→ Study material:
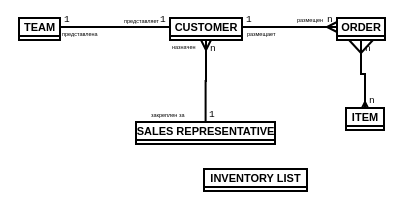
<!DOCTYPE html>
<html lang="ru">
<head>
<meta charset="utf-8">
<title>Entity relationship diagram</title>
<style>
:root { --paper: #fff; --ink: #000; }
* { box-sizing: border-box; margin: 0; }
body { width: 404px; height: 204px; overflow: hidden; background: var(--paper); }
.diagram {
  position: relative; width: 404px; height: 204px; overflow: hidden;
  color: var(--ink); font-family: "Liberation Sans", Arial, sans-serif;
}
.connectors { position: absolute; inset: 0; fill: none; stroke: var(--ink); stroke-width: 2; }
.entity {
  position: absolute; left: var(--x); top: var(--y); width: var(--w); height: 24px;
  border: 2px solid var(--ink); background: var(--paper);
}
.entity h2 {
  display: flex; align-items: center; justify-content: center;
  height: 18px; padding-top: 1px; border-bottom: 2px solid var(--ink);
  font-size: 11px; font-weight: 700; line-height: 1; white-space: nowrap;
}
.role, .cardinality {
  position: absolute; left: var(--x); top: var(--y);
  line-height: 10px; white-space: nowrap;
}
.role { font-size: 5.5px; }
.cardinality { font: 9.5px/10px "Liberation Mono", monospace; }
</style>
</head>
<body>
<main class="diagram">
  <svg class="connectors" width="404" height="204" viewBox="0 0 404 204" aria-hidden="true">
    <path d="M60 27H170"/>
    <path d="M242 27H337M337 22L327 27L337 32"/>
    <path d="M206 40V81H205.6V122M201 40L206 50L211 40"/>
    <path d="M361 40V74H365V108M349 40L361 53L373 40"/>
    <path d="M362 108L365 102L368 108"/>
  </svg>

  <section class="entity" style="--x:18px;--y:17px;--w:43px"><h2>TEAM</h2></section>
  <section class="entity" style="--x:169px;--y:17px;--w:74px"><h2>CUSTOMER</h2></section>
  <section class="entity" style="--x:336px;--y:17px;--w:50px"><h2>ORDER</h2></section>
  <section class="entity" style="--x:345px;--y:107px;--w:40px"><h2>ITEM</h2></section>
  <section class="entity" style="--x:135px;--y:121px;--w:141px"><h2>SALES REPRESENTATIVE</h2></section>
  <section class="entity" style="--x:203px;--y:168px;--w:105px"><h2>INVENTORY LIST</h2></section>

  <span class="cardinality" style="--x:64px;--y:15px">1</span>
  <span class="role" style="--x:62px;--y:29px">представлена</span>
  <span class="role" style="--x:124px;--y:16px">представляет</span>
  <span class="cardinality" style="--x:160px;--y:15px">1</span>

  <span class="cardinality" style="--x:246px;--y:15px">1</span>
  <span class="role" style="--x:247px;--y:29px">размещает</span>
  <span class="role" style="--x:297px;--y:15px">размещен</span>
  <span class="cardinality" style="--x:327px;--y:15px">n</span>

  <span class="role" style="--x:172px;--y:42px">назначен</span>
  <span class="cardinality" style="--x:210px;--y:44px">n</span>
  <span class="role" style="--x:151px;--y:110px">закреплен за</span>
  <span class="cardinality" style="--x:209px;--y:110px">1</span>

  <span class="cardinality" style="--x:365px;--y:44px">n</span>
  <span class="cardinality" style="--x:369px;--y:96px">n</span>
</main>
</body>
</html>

→ Exercise instructions:
Would you return the data above exactly as written, minus the images?

→ Answer to this task:
<!DOCTYPE html>
<html lang="ru">
<head>
<meta charset="utf-8">
<title>Entity relationship diagram</title>
<style>
:root { --paper: #fff; --ink: #000; }
* { box-sizing: border-box; margin: 0; }
body { width: 404px; height: 204px; overflow: hidden; background: var(--paper); }
.diagram {
  position: relative; width: 404px; height: 204px; overflow: hidden;
  color: var(--ink); font-family: "Liberation Sans", Arial, sans-serif;
}
.connectors { position: absolute; inset: 0; fill: none; stroke: var(--ink); stroke-width: 2; }
.entity {
  position: absolute; left: var(--x); top: var(--y); width: var(--w); height: 24px;
  border: 2px solid var(--ink); background: var(--paper);
}
.entity h2 {
  display: flex; align-items: center; justify-content: center;
  height: 18px; padding-top: 1px; border-bottom: 2px solid var(--ink);
  font-size: 11px; font-weight: 700; line-height: 1; white-space: nowrap;
}
.role, .cardinality {
  position: absolute; left: var(--x); top: var(--y);
  line-height: 10px; white-space: nowrap;
}
.role { font-size: 5.5px; }
.cardinality { font: 9.5px/10px "Liberation Mono", monospace; }
</style>
</head>
<body>
<main class="diagram">
  <svg class="connectors" width="404" height="204" viewBox="0 0 404 204" aria-hidden="true">
    <path d="M60 27H170"/>
    <path d="M242 27H337M337 22L327 27L337 32"/>
    <path d="M206 40V81H205.6V122M201 40L206 50L211 40"/>
    <path d="M361 40V74H365V108M349 40L361 53L373 40"/>
    <path d="M362 108L365 102L368 108"/>
  </svg>

  <section class="entity" style="--x:18px;--y:17px;--w:43px"><h2>TEAM</h2></section>
  <section class="entity" style="--x:169px;--y:17px;--w:74px"><h2>CUSTOMER</h2></section>
  <section class="entity" style="--x:336px;--y:17px;--w:50px"><h2>ORDER</h2></section>
  <section class="entity" style="--x:345px;--y:107px;--w:40px"><h2>ITEM</h2></section>
  <section class="entity" style="--x:135px;--y:121px;--w:141px"><h2>SALES REPRESENTATIVE</h2></section>
  <section class="entity" style="--x:203px;--y:168px;--w:105px"><h2>INVENTORY LIST</h2></section>

  <span class="cardinality" style="--x:64px;--y:15px">1</span>
  <span class="role" style="--x:62px;--y:29px">представлена</span>
  <span class="role" style="--x:124px;--y:16px">представляет</span>
  <span class="cardinality" style="--x:160px;--y:15px">1</span>

  <span class="cardinality" style="--x:246px;--y:15px">1</span>
  <span class="role" style="--x:247px;--y:29px">размещает</span>
  <span class="role" style="--x:297px;--y:15px">размещен</span>
  <span class="cardinality" style="--x:327px;--y:15px">n</span>

  <span class="role" style="--x:172px;--y:42px">назначен</span>
  <span class="cardinality" style="--x:210px;--y:44px">n</span>
  <span class="role" style="--x:151px;--y:110px">закреплен за</span>
  <span class="cardinality" style="--x:209px;--y:110px">1</span>

  <span class="cardinality" style="--x:365px;--y:44px">n</span>
  <span class="cardinality" style="--x:369px;--y:96px">n</span>
</main>
</body>
</html>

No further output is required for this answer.